**ACTIVITY**
Copy every line of the data in which the word "change" occurs.

**Stored data**
──────────
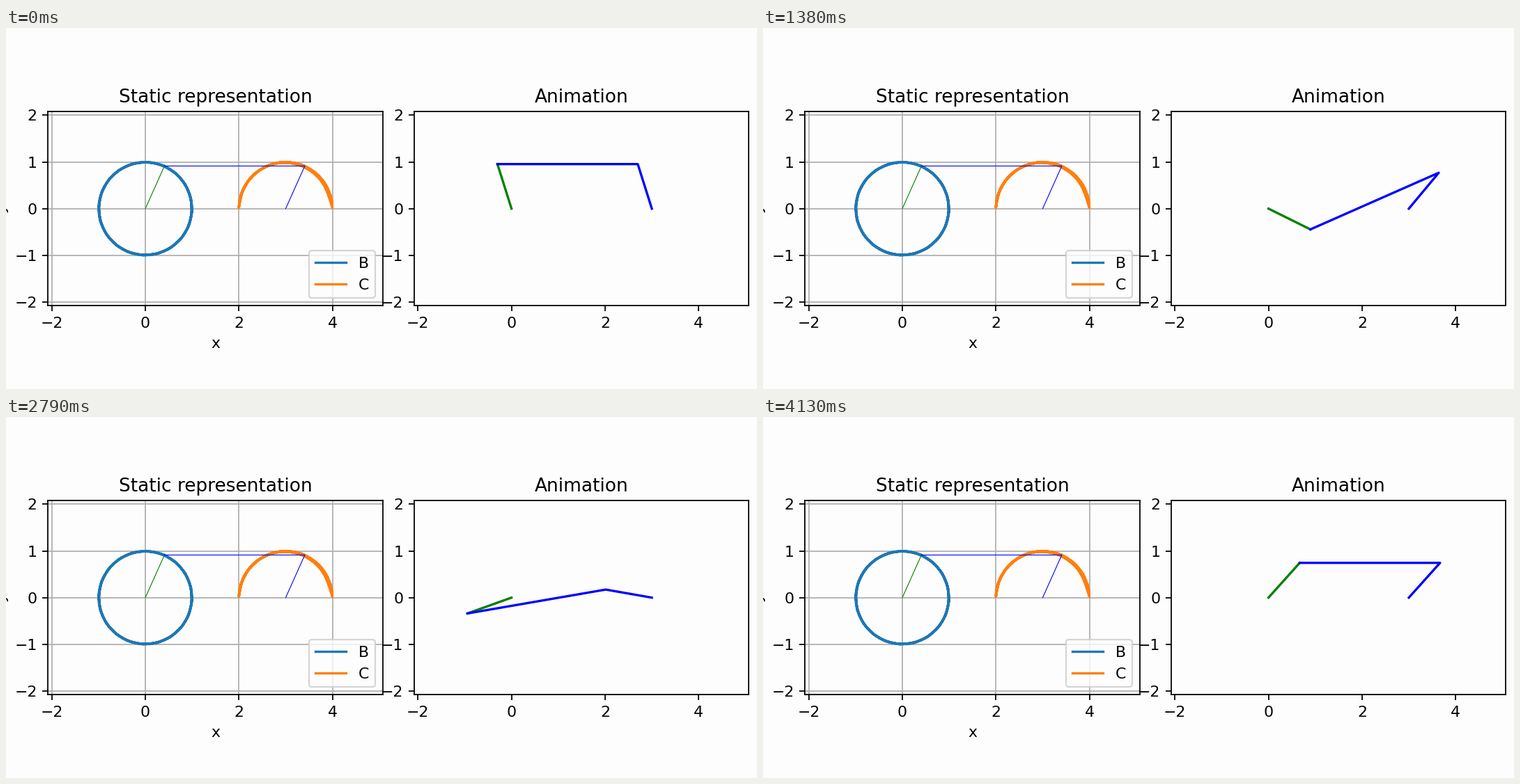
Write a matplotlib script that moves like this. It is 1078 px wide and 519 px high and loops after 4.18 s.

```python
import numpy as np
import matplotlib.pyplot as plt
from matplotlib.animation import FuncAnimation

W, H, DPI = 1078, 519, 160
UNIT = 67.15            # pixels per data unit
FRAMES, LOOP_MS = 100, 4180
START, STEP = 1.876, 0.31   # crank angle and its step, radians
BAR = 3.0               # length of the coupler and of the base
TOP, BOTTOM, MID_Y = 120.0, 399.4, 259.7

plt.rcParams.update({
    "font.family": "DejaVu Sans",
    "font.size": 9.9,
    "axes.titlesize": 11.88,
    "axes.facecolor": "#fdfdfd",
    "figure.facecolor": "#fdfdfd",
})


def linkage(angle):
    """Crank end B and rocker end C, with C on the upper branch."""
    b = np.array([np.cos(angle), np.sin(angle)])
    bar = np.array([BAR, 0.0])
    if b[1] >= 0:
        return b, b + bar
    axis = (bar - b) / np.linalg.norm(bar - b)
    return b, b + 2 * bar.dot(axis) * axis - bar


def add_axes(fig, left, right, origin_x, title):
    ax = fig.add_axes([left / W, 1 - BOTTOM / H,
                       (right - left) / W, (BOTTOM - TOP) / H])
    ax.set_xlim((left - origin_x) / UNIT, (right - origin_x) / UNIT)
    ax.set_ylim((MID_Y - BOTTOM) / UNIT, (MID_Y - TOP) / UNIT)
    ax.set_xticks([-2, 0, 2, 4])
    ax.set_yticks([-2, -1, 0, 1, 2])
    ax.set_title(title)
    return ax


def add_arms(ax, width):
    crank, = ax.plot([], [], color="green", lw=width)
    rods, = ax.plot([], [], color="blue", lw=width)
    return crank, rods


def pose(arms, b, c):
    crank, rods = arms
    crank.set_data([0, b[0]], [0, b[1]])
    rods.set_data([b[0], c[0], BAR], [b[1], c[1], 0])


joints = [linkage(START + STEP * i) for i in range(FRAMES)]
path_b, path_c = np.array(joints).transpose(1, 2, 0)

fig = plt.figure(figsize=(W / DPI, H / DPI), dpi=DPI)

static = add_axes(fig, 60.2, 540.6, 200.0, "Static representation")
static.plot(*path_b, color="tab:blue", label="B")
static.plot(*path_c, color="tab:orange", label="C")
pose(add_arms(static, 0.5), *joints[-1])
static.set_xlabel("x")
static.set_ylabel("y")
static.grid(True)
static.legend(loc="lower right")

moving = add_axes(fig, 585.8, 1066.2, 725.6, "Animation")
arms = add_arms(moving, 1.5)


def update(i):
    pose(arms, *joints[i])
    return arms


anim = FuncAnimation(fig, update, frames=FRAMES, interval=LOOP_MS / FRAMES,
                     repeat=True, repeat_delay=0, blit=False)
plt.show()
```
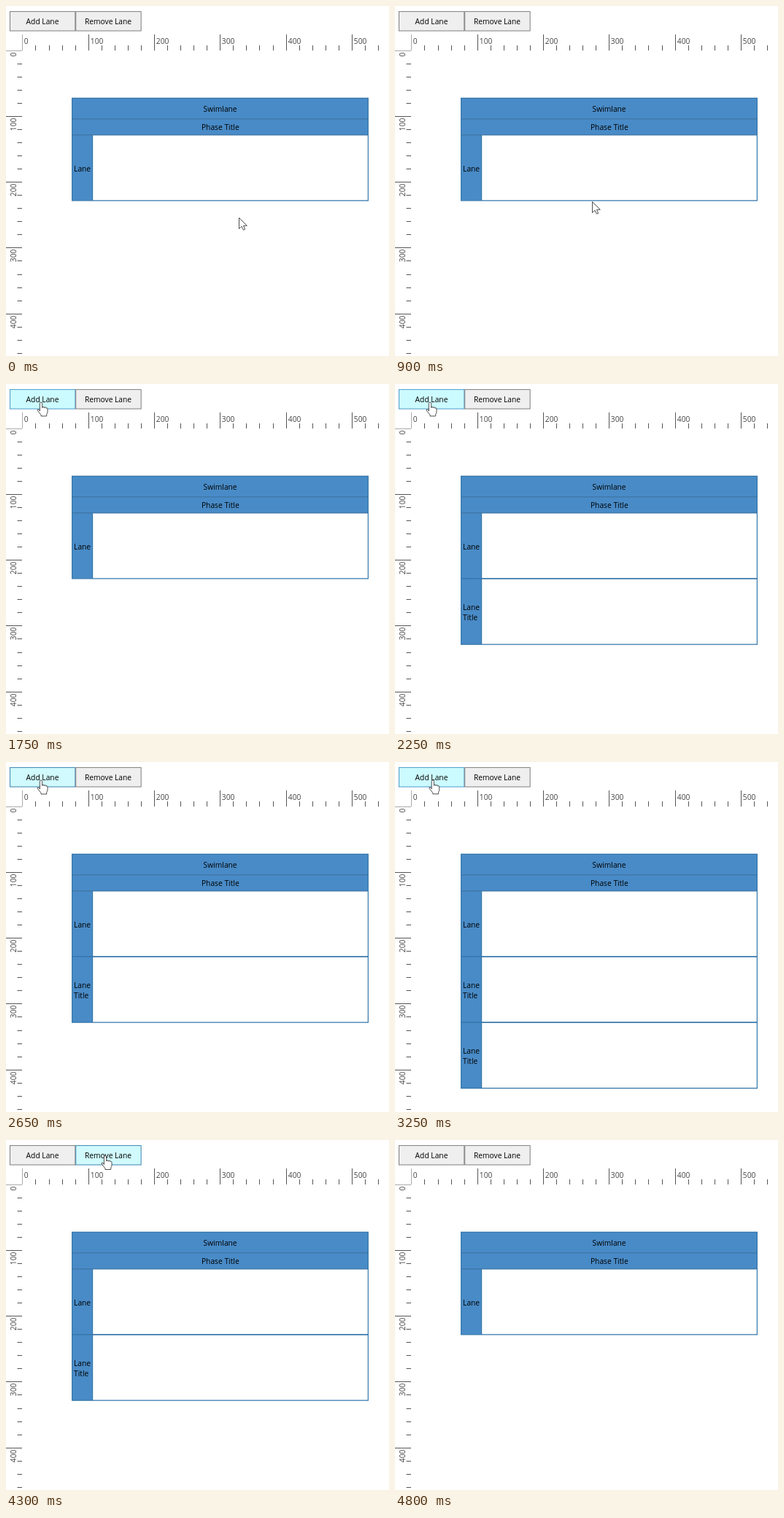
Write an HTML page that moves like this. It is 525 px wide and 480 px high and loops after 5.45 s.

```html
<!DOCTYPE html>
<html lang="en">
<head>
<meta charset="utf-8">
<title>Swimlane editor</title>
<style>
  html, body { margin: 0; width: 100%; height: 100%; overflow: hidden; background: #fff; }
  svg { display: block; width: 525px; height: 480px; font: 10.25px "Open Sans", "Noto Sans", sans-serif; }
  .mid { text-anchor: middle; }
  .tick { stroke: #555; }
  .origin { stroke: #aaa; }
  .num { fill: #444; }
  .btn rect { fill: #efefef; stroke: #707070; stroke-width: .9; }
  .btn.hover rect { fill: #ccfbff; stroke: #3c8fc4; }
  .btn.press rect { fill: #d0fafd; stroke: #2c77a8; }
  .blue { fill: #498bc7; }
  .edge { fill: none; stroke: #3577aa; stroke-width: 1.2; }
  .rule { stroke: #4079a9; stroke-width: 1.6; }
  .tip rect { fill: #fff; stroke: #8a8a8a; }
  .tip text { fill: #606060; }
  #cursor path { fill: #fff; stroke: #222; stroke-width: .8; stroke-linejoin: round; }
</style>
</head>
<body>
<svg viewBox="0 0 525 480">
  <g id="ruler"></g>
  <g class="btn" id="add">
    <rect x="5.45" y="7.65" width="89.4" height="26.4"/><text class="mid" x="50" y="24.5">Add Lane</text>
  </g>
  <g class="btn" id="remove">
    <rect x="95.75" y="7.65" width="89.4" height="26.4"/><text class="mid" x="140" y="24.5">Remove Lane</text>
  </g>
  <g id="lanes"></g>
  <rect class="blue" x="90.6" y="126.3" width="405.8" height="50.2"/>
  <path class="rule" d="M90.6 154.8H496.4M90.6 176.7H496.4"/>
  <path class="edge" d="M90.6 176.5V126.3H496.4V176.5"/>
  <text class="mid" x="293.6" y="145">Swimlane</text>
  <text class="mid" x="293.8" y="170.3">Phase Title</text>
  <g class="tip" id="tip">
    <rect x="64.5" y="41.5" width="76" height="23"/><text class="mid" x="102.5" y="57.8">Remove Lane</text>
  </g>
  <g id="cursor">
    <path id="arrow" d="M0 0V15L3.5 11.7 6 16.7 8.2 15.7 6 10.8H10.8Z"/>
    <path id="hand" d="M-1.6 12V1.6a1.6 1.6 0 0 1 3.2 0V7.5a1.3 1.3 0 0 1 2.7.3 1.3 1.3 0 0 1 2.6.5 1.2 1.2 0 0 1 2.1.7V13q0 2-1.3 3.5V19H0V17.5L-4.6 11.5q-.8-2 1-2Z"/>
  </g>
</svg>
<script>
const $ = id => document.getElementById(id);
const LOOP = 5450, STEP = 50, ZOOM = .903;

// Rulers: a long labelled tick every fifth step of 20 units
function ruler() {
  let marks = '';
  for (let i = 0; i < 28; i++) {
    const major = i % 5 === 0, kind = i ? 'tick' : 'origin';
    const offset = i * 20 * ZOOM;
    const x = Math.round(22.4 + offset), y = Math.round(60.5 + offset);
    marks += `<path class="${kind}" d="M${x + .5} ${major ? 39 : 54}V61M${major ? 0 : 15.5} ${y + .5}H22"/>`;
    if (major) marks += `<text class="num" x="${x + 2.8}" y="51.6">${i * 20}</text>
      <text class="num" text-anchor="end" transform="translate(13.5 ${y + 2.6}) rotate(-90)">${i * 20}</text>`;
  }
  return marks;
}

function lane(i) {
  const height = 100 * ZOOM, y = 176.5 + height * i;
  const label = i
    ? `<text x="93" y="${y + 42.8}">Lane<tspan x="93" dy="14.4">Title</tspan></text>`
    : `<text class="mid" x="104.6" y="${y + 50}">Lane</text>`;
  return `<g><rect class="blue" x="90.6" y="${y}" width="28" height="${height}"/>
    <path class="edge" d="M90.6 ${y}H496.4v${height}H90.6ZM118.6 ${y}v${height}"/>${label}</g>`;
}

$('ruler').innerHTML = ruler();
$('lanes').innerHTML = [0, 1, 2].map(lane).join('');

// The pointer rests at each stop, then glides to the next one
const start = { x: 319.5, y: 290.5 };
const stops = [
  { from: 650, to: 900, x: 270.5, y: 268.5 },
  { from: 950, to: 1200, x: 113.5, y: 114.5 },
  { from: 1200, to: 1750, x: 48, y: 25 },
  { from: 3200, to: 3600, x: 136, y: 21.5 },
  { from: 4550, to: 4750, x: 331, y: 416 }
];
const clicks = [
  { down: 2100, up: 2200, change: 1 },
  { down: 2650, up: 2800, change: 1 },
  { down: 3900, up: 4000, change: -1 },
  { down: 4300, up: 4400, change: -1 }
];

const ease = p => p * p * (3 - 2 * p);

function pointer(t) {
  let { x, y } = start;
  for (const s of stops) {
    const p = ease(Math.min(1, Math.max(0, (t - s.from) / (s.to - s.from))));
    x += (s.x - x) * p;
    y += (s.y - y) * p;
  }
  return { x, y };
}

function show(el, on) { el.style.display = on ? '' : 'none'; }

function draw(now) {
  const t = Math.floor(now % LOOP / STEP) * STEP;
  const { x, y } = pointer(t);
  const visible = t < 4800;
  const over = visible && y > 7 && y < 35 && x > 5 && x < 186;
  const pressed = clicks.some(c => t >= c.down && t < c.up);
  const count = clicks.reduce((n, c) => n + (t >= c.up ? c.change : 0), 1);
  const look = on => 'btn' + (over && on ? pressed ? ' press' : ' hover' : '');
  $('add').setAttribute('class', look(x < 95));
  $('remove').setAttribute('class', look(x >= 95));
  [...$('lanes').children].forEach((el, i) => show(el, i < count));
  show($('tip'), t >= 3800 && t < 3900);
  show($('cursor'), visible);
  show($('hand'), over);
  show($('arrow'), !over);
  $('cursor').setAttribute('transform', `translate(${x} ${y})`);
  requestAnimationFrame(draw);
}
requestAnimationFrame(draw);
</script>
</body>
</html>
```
──────────
**REPLY**
  { down: 2100, up: 2200, change: 1 },
  { down: 2650, up: 2800, change: 1 },
  { down: 3900, up: 4000, change: -1 },
  { down: 4300, up: 4400, change: -1 }
  const count = clicks.reduce((n, c) => n + (t >= c.up ? c.change : 0), 1);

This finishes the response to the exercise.